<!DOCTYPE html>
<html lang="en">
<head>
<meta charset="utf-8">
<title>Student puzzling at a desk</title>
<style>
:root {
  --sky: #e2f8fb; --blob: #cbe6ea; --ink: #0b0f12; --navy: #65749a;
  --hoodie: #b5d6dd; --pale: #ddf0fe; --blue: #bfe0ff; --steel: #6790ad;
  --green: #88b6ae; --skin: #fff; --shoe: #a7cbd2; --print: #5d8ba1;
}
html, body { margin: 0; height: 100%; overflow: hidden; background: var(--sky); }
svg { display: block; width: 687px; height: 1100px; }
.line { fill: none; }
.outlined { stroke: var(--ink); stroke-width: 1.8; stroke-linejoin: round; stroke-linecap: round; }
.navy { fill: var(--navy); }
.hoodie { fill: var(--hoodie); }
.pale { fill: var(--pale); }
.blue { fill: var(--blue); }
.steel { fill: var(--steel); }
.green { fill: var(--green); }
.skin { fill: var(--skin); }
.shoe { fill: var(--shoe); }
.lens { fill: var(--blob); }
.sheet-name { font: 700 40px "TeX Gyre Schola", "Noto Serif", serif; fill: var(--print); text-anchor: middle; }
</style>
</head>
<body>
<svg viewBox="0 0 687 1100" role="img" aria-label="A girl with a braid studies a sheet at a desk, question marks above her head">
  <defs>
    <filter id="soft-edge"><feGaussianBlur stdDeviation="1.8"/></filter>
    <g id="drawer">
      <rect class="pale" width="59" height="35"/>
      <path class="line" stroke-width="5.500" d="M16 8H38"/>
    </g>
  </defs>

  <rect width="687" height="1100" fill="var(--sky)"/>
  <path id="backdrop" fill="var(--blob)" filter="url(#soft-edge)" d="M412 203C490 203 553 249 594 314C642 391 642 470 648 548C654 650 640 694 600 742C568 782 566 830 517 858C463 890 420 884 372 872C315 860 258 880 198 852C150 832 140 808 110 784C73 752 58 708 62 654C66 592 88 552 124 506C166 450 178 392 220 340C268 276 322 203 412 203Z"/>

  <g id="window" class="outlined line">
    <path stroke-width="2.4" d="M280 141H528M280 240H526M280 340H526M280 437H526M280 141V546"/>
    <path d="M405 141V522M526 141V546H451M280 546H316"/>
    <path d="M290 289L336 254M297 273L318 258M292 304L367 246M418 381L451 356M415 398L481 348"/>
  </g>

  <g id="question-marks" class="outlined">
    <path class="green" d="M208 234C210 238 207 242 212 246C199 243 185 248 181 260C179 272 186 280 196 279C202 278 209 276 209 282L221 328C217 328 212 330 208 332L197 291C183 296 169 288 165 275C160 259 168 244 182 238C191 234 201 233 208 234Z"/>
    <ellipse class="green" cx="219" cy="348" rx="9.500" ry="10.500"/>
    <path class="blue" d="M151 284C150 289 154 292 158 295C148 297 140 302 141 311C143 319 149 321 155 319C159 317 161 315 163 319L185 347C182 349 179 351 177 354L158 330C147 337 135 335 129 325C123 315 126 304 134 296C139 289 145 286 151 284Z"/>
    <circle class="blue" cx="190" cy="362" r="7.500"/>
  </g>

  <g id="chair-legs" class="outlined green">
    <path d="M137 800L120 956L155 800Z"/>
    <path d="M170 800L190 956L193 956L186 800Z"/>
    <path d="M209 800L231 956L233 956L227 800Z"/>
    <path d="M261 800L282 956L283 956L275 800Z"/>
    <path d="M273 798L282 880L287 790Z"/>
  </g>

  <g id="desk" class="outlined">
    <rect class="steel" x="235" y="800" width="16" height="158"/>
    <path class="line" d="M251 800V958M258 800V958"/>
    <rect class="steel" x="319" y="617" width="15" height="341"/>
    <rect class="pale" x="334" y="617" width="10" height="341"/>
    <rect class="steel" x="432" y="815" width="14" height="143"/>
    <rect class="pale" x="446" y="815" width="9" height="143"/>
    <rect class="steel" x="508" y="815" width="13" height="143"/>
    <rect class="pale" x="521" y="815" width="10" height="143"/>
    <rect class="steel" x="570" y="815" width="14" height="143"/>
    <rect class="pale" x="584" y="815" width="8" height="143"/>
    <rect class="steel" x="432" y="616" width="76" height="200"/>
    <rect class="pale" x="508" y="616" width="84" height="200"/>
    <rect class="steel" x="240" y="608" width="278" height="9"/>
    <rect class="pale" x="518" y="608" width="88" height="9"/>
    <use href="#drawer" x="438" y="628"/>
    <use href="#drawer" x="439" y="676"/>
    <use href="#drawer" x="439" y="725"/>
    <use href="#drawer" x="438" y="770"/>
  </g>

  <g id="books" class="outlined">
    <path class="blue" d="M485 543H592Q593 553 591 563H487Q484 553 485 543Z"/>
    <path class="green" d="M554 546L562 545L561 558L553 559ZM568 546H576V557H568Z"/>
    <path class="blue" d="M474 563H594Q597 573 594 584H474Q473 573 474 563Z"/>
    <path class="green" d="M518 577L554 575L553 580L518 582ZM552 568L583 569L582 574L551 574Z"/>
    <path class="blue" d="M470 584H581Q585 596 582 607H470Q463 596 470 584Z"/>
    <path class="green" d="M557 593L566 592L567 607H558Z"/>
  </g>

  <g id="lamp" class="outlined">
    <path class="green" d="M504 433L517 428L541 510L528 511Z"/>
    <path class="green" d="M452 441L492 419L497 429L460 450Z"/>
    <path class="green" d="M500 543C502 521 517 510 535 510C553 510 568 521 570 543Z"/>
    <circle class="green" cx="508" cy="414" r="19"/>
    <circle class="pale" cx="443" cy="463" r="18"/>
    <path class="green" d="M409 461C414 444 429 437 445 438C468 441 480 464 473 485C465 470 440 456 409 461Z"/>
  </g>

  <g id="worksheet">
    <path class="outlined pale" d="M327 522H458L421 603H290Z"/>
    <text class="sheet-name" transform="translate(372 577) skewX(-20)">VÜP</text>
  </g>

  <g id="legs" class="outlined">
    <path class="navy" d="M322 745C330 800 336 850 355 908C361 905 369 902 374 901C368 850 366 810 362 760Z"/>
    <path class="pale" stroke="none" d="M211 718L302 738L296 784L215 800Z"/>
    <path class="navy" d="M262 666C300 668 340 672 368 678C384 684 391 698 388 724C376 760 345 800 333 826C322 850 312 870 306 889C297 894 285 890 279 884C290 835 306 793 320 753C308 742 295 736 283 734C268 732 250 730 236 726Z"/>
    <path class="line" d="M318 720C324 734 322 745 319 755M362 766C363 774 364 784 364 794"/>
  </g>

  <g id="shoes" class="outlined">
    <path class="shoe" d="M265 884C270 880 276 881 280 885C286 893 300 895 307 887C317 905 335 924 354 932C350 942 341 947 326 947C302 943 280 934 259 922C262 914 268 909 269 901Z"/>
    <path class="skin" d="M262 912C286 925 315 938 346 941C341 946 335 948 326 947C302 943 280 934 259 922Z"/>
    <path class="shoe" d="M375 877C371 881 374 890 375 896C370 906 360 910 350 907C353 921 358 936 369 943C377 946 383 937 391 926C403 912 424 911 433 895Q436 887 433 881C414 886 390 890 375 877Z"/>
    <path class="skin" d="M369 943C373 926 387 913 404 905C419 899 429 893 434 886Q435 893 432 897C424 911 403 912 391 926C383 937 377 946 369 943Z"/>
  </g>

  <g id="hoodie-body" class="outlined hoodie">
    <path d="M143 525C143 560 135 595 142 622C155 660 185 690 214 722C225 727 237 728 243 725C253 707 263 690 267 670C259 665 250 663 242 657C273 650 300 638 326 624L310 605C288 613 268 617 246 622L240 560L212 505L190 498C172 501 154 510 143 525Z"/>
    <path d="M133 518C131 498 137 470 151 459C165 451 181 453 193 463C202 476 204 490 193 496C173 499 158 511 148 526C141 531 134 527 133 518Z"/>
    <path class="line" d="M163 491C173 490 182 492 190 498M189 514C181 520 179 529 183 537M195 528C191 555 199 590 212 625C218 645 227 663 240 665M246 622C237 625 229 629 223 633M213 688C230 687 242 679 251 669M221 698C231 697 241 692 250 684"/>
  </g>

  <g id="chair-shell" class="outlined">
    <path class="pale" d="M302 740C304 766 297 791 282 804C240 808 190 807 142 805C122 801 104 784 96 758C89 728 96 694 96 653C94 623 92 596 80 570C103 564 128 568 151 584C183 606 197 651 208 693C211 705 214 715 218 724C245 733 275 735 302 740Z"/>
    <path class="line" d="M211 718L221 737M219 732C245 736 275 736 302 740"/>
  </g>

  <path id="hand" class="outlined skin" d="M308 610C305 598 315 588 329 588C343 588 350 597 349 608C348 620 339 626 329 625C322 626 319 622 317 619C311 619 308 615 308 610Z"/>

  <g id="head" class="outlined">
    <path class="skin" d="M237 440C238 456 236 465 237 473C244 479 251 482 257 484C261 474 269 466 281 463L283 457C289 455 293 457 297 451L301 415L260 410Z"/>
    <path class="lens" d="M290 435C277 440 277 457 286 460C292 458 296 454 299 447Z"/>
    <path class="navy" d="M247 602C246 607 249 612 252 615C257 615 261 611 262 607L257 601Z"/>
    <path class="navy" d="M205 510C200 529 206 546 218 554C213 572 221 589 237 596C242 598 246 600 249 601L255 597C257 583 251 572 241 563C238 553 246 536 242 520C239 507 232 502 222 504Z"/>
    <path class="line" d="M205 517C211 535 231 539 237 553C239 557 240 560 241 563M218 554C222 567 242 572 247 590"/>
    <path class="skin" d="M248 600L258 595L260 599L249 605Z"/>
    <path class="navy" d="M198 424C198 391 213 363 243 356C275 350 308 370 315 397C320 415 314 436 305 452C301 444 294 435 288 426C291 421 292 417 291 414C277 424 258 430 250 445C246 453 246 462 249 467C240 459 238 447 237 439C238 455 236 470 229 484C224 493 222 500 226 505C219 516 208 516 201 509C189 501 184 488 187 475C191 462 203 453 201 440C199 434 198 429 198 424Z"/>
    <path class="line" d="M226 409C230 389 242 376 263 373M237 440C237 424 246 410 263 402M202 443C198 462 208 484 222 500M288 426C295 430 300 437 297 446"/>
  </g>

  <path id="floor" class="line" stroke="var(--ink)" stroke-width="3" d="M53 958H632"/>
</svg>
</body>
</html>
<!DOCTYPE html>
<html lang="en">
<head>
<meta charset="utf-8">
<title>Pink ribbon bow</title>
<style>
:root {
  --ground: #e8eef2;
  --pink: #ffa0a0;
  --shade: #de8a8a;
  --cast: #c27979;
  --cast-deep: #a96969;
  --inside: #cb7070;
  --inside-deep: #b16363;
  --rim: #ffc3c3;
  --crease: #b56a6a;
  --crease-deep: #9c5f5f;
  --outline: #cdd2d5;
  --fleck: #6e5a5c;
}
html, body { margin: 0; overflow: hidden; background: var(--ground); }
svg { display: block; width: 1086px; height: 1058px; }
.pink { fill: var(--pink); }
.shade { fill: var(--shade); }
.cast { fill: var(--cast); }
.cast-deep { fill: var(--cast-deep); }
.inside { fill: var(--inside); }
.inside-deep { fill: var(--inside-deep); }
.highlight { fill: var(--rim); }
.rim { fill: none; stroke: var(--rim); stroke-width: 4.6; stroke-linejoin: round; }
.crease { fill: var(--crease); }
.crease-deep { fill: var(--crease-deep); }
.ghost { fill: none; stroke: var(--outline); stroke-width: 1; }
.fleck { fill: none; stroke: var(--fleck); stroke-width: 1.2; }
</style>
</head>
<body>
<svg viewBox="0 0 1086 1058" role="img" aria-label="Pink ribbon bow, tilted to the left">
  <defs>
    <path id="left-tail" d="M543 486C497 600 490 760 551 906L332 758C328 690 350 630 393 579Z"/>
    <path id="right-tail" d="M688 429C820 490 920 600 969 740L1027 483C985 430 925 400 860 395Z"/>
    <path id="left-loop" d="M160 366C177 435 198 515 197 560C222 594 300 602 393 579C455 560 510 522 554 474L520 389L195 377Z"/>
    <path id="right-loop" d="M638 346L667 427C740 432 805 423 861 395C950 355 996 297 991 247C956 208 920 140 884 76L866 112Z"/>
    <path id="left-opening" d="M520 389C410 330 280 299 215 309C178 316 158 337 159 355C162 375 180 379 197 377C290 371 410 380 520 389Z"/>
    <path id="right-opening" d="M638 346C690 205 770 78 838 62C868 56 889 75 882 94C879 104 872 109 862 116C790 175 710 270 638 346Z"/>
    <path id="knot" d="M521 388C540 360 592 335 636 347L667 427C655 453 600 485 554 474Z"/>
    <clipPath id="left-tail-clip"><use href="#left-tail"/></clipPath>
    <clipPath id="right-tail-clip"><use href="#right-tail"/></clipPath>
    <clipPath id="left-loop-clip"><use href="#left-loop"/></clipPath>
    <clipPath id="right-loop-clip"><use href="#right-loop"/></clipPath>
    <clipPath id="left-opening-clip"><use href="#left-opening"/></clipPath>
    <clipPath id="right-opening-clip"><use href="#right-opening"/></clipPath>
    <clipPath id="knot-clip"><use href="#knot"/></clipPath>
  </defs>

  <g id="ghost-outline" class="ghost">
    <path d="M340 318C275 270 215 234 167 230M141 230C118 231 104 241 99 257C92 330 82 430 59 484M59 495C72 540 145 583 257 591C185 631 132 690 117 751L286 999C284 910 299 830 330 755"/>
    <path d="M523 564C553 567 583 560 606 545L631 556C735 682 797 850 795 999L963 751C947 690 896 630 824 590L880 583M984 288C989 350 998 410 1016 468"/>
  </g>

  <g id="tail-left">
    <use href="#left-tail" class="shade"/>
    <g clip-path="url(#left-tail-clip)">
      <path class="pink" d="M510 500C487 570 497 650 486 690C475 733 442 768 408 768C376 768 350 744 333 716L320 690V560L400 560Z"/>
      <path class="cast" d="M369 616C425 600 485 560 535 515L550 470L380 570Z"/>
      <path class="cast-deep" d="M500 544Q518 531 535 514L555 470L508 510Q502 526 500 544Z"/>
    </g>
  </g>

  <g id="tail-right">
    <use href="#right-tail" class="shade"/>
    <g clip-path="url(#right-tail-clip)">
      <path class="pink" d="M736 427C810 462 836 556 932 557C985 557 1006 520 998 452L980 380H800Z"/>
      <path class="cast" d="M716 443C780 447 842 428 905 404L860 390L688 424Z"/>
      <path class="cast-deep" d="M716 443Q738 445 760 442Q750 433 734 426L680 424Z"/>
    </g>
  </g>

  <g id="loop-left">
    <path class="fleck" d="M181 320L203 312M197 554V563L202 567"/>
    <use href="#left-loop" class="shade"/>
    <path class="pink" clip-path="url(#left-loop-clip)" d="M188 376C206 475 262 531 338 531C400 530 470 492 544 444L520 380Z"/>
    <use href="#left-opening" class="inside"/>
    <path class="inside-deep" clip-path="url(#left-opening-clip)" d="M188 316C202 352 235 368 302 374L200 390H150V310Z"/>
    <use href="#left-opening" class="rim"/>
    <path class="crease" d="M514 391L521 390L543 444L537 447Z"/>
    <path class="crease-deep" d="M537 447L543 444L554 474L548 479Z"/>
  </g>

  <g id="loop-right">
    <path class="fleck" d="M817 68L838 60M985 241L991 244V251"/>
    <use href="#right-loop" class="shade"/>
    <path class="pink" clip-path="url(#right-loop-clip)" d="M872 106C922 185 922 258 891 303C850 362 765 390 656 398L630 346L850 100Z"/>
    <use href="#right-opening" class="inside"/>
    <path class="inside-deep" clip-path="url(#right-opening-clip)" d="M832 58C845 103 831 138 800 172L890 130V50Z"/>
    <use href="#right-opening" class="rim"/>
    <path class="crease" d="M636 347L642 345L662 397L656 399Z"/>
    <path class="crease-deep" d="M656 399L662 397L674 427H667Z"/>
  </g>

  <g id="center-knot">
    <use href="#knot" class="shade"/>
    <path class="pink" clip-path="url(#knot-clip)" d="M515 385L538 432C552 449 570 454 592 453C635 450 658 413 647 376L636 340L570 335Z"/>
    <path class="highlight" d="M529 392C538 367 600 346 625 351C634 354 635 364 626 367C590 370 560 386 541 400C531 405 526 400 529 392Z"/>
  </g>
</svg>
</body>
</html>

···

Work instruction:
Your answer should be the lines of the listing above between the line holding "0; overflow: hidden;" and the line holding "389C410 330 280", inclusive, restated word for word and alone.

Solution to this task:
html, body { margin: 0; overflow: hidden; background: var(--ground); }
svg { display: block; width: 1086px; height: 1058px; }
.pink { fill: var(--pink); }
.shade { fill: var(--shade); }
.cast { fill: var(--cast); }
.cast-deep { fill: var(--cast-deep); }
.inside { fill: var(--inside); }
.inside-deep { fill: var(--inside-deep); }
.highlight { fill: var(--rim); }
.rim { fill: none; stroke: var(--rim); stroke-width: 4.6; stroke-linejoin: round; }
.crease { fill: var(--crease); }
.crease-deep { fill: var(--crease-deep); }
.ghost { fill: none; stroke: var(--outline); stroke-width: 1; }
.fleck { fill: none; stroke: var(--fleck); stroke-width: 1.2; }
</style>
</head>
<body>
<svg viewBox="0 0 1086 1058" role="img" aria-label="Pink ribbon bow, tilted to the left">
  <defs>
    <path id="left-tail" d="M543 486C497 600 490 760 551 906L332 758C328 690 350 630 393 579Z"/>
    <path id="right-tail" d="M688 429C820 490 920 600 969 740L1027 483C985 430 925 400 860 395Z"/>
    <path id="left-loop" d="M160 366C177 435 198 515 197 560C222 594 300 602 393 579C455 560 510 522 554 474L520 389L195 377Z"/>
    <path id="right-loop" d="M638 346L667 427C740 432 805 423 861 395C950 355 996 297 991 247C956 208 920 140 884 76L866 112Z"/>
    <path id="left-opening" d="M520 389C410 330 280 299 215 309C178 316 158 337 159 355C162 375 180 379 197 377C290 371 410 380 520 389Z"/>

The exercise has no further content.